**What the exercise asks**
Filter this data down to the lines that hold "height", and copy them.

Content starts

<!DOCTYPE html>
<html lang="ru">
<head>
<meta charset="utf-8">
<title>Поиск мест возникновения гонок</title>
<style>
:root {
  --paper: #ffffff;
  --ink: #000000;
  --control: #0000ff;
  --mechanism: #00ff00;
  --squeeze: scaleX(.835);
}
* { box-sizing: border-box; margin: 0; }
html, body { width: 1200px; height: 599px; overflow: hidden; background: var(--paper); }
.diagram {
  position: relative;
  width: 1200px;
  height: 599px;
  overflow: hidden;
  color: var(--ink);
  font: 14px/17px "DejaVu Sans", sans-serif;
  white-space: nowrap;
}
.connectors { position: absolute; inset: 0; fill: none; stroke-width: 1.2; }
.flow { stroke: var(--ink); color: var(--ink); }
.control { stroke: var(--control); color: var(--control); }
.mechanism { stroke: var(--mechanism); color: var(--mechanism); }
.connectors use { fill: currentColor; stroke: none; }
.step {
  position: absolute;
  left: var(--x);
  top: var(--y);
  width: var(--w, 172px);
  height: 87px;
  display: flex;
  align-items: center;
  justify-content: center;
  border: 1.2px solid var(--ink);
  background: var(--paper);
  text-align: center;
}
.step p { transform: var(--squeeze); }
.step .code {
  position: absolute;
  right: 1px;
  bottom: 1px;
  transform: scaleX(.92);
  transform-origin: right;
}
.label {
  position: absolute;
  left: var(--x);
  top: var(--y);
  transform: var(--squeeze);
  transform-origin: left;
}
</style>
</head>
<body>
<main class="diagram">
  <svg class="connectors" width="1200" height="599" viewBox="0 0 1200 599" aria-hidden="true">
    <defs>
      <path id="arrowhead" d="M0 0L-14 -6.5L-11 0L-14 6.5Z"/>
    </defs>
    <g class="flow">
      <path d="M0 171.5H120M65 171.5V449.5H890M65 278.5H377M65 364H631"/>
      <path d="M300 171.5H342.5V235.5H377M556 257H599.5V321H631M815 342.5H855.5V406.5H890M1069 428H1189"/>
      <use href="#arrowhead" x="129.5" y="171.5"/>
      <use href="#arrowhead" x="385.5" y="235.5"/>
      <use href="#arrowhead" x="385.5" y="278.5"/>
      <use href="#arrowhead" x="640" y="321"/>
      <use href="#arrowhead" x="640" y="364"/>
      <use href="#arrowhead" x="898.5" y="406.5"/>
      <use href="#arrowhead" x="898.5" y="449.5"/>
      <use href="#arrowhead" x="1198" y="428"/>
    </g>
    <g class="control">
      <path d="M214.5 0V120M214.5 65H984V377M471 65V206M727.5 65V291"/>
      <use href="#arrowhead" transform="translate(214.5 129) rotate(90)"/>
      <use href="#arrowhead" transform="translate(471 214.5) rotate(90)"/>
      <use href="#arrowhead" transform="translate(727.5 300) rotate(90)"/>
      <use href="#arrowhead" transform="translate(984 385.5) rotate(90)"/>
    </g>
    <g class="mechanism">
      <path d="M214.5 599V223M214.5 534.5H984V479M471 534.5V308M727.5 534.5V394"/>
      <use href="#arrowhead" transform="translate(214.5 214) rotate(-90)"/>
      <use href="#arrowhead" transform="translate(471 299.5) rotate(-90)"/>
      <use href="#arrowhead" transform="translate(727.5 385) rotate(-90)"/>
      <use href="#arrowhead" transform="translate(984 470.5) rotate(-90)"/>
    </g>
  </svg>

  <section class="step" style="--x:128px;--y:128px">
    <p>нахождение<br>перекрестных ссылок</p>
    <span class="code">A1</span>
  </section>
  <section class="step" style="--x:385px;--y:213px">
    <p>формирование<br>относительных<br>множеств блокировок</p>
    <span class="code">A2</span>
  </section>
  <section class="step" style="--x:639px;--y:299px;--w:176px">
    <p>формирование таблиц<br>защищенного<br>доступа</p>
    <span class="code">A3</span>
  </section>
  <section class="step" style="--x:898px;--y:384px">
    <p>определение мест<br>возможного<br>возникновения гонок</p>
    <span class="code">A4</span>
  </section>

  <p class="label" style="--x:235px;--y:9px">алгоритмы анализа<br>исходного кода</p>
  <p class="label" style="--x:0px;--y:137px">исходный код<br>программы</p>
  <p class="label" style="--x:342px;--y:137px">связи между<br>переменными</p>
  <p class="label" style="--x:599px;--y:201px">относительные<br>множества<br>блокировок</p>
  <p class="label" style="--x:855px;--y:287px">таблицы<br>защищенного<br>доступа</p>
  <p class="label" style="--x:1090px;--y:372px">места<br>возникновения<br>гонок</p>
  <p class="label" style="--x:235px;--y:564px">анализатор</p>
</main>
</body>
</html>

Content ends

**Answer box**
html, body { width: 1200px; height: 599px; overflow: hidden; background: var(--paper); }
  height: 599px;
  height: 87px;
  <svg class="connectors" width="1200" height="599" viewBox="0 0 1200 599" aria-hidden="true">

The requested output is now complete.